    This research project is a comparative investigation of why folk crop varieties continue to persist despite overwhelming economic and social pressures that continually threaten their very existence. Much has been said about the increasing loss of agricultural biodiversity across the globe and the application of conservation strategies to this problem, but fewer agricultural studies have made in-depth inquiries into the reasons why those individuals, communities, or cultures who continue to nurture folk crop biodiversity do so. This study will investigate two main complementary motivations that contribute to the continued use and conservation of folk crop varieties: 1) utilitarian salience—which includes selection and maintenance for agronomic, economic, and environmental reasons; and 2) cultural salience—which includes selection and maintenance because of culturally defined preferences and influences such as heritage and memory, culinary traditions, spiritual beliefs and rituals, and values that are learned and shared. The primary research sites will be the southern Appalachian mountains of western North Carolina and the Ozark-Quachita Highlands of Arkansas.
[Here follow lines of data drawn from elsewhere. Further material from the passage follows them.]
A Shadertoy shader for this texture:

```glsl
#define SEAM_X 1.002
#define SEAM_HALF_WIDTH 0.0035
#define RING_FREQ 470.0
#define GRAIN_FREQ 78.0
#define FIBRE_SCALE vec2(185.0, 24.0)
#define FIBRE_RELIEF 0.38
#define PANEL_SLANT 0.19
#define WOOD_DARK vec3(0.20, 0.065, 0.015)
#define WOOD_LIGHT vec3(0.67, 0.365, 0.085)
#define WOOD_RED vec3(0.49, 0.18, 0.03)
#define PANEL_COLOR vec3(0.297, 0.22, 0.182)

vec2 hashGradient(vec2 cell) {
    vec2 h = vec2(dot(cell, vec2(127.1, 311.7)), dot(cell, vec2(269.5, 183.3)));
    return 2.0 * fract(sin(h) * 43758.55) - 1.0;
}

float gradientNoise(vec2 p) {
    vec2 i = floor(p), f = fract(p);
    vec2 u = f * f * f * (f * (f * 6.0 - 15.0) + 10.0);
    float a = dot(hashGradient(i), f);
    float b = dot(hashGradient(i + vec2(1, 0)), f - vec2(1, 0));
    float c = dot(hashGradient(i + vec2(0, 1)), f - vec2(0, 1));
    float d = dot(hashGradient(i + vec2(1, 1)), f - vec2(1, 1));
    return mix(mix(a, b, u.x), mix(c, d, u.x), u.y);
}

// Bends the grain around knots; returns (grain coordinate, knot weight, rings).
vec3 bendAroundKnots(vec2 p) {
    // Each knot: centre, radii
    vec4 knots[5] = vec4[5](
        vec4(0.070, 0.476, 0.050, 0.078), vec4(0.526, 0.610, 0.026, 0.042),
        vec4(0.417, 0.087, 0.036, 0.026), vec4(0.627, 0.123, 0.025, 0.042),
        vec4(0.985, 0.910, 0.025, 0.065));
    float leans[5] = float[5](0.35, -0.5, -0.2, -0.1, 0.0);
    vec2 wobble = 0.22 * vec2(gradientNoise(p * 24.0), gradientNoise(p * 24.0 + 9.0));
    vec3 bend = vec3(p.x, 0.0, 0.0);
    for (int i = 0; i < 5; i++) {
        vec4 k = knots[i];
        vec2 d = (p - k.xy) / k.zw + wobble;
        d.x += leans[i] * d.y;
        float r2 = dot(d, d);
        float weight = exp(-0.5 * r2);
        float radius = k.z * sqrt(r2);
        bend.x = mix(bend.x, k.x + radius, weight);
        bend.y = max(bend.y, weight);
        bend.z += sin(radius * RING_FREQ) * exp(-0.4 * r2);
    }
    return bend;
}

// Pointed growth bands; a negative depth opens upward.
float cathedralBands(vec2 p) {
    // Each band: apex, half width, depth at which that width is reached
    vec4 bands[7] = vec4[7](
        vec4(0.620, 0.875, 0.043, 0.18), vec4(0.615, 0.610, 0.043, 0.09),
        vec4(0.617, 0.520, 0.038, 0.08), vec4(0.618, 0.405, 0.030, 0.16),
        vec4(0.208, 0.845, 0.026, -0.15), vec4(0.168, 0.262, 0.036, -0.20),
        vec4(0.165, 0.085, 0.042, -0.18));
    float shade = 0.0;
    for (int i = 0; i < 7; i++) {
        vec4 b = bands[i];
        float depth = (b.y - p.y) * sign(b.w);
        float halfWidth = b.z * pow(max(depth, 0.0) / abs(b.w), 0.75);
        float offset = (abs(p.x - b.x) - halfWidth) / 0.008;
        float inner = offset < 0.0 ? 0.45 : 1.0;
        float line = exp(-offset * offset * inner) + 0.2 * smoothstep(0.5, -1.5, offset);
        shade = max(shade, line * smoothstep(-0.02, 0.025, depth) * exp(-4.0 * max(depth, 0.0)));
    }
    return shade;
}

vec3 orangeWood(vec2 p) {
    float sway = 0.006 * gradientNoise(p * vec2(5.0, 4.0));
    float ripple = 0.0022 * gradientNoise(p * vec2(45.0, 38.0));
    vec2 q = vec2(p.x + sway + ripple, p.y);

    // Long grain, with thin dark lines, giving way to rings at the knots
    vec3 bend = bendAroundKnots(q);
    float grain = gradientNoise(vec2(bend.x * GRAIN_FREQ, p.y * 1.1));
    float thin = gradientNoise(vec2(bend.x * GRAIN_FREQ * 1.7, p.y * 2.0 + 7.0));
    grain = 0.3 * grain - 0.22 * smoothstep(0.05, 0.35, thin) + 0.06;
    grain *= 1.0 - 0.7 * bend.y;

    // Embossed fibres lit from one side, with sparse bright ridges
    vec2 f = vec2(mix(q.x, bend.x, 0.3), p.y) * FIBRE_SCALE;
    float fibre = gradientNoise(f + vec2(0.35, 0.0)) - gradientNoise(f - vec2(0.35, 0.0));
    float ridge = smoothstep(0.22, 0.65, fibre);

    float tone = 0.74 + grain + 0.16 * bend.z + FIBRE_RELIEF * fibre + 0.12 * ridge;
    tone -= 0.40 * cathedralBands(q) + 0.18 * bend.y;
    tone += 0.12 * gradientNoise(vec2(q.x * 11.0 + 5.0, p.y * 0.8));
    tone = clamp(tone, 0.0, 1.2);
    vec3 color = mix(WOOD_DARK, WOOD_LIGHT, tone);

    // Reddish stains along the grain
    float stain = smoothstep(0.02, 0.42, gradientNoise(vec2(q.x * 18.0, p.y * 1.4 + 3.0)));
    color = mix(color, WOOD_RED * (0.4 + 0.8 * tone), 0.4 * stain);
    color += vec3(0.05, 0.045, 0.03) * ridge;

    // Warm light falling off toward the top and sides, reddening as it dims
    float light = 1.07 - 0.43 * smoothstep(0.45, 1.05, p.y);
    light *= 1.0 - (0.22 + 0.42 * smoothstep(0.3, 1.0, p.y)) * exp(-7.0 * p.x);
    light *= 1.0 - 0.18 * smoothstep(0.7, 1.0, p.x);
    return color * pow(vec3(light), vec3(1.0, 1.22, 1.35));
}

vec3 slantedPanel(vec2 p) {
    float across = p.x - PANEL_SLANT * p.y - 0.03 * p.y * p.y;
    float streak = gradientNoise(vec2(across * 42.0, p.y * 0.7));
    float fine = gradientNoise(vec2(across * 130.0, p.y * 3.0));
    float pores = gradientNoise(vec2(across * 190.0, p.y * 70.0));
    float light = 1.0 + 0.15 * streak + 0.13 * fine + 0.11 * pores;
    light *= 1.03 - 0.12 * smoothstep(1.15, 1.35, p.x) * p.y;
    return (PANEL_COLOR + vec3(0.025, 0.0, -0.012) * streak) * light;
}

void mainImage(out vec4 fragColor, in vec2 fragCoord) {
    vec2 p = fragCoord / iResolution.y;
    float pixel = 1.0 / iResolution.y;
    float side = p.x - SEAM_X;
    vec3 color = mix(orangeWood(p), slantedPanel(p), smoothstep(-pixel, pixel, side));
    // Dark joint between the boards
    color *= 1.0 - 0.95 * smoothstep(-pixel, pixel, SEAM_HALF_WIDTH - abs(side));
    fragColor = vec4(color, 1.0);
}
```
    Project objectives from proposal:

    1. 1. Describe, document, and collect for conservation crop agrobiodiversity complexes in each of the two regions. 2. Determine the relative importance of utilitarian and cultural salience in the persistence of folk crop varieties in each of these American highland regions. 3. In each region determine how folk crop variety persistence and motivation for persistence is distributed according to age, gender, ethnicity, socio-economic status, and grower type.
    Any opinions, findings, conclusions, or recommendations expressed in this publication are those of the author(s) and do not necessarily reflect the view of the U.S. Department of Agriculture or SARE.